Skip all pictures. Write out the data below from its first line through the line that contains "445 H267.500 V512".

[[ Data excerpts, beginning ]]

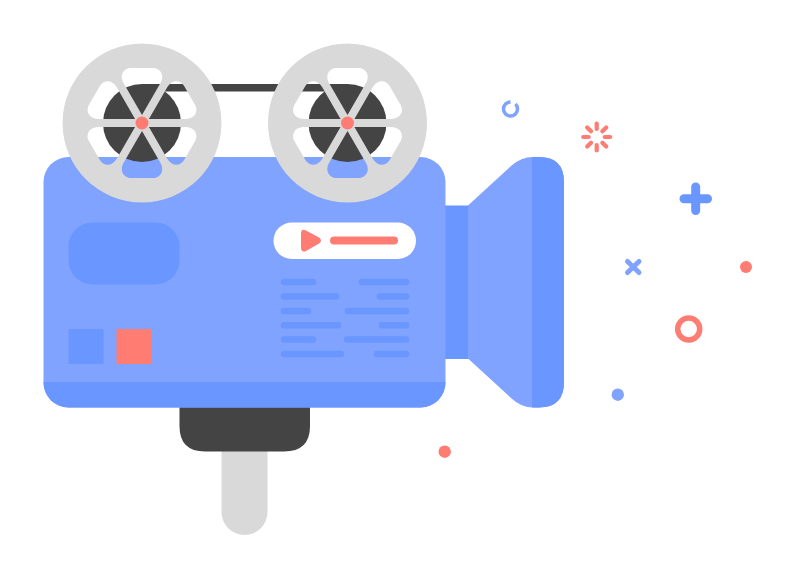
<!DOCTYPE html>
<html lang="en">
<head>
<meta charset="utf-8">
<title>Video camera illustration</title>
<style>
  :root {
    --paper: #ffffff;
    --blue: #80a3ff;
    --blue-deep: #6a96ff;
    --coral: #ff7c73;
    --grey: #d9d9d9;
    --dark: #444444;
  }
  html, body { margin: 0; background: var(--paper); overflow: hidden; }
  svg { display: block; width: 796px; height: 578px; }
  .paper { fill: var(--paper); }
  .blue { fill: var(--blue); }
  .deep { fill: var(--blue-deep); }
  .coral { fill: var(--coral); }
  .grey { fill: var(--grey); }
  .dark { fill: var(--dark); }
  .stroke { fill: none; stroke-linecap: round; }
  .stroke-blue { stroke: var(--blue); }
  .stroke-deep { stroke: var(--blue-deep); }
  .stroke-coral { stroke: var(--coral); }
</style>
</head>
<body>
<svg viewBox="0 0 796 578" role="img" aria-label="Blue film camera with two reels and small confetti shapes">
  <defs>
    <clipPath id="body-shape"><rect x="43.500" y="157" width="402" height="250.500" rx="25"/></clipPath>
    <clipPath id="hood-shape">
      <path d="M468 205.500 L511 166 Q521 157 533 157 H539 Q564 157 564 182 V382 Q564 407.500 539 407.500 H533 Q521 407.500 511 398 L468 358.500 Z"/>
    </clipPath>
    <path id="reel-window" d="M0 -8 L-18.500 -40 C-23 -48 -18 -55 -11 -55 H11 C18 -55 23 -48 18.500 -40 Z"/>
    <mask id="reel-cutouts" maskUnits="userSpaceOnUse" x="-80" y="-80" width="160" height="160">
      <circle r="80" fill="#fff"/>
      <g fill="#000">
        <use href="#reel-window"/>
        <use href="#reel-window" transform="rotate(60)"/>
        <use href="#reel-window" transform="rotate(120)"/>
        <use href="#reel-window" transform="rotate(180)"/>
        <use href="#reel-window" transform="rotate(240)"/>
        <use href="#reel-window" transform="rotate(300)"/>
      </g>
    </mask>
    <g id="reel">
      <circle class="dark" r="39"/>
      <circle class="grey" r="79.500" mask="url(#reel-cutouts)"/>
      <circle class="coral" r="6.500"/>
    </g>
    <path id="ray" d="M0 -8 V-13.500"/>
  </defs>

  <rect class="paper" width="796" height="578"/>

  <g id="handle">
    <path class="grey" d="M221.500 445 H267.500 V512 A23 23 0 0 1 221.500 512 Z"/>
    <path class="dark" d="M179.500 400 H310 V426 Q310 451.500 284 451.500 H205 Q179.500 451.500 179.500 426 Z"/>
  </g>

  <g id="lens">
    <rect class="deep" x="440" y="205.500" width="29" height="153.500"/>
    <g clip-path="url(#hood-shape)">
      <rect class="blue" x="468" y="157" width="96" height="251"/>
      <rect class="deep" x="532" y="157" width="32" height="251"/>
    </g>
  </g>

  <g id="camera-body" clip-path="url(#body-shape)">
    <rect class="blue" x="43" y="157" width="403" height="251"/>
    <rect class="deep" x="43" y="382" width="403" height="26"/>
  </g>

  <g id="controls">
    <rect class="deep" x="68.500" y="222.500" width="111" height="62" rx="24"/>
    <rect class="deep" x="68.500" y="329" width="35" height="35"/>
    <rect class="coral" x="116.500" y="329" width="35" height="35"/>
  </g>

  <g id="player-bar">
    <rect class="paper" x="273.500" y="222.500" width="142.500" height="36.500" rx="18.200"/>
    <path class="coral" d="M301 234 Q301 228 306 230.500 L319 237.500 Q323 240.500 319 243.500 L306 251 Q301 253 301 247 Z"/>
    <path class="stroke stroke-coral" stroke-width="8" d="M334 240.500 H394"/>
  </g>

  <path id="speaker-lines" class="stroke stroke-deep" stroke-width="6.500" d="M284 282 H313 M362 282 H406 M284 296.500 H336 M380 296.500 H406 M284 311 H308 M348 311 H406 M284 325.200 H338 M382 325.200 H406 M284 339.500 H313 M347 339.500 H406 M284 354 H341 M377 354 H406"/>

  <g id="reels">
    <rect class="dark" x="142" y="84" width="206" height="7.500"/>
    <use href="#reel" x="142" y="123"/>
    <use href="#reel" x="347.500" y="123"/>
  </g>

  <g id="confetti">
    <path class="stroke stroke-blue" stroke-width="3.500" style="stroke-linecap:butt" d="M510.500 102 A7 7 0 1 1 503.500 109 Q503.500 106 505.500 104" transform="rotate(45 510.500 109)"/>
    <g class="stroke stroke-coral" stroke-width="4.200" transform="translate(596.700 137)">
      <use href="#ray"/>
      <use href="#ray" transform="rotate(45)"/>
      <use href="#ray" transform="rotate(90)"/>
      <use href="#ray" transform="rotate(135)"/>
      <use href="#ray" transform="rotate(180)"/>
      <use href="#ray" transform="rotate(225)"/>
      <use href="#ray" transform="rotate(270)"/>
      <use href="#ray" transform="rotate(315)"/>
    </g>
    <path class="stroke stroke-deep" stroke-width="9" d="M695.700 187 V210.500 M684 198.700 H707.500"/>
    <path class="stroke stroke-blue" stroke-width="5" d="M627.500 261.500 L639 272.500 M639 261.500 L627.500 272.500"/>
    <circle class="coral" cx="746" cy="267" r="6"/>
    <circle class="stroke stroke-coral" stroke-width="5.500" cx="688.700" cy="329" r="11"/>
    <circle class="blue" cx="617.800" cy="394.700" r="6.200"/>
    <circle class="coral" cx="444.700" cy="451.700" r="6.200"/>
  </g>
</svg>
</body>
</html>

[[ Data excerpts, end ]]

*Exercise answer:*
<!DOCTYPE html>
<html lang="en">
<head>
<meta charset="utf-8">
<title>Video camera illustration</title>
<style>
  :root {
    --paper: #ffffff;
    --blue: #80a3ff;
    --blue-deep: #6a96ff;
    --coral: #ff7c73;
    --grey: #d9d9d9;
    --dark: #444444;
  }
  html, body { margin: 0; background: var(--paper); overflow: hidden; }
  svg { display: block; width: 796px; height: 578px; }
  .paper { fill: var(--paper); }
  .blue { fill: var(--blue); }
  .deep { fill: var(--blue-deep); }
  .coral { fill: var(--coral); }
  .grey { fill: var(--grey); }
  .dark { fill: var(--dark); }
  .stroke { fill: none; stroke-linecap: round; }
  .stroke-blue { stroke: var(--blue); }
  .stroke-deep { stroke: var(--blue-deep); }
  .stroke-coral { stroke: var(--coral); }
</style>
</head>
<body>
<svg viewBox="0 0 796 578" role="img" aria-label="Blue film camera with two reels and small confetti shapes">
  <defs>
    <clipPath id="body-shape"><rect x="43.500" y="157" width="402" height="250.500" rx="25"/></clipPath>
    <clipPath id="hood-shape">
      <path d="M468 205.500 L511 166 Q521 157 533 157 H539 Q564 157 564 182 V382 Q564 407.500 539 407.500 H533 Q521 407.500 511 398 L468 358.500 Z"/>
    </clipPath>
    <path id="reel-window" d="M0 -8 L-18.500 -40 C-23 -48 -18 -55 -11 -55 H11 C18 -55 23 -48 18.500 -40 Z"/>
    <mask id="reel-cutouts" maskUnits="userSpaceOnUse" x="-80" y="-80" width="160" height="160">
      <circle r="80" fill="#fff"/>
      <g fill="#000">
        <use href="#reel-window"/>
        <use href="#reel-window" transform="rotate(60)"/>
        <use href="#reel-window" transform="rotate(120)"/>
        <use href="#reel-window" transform="rotate(180)"/>
        <use href="#reel-window" transform="rotate(240)"/>
        <use href="#reel-window" transform="rotate(300)"/>
      </g>
    </mask>
    <g id="reel">
      <circle class="dark" r="39"/>
      <circle class="grey" r="79.500" mask="url(#reel-cutouts)"/>
      <circle class="coral" r="6.500"/>
    </g>
    <path id="ray" d="M0 -8 V-13.500"/>
  </defs>

  <rect class="paper" width="796" height="578"/>

  <g id="handle">
    <path class="grey" d="M221.500 445 H267.500 V512 A23 23 0 0 1 221.500 512 Z"/>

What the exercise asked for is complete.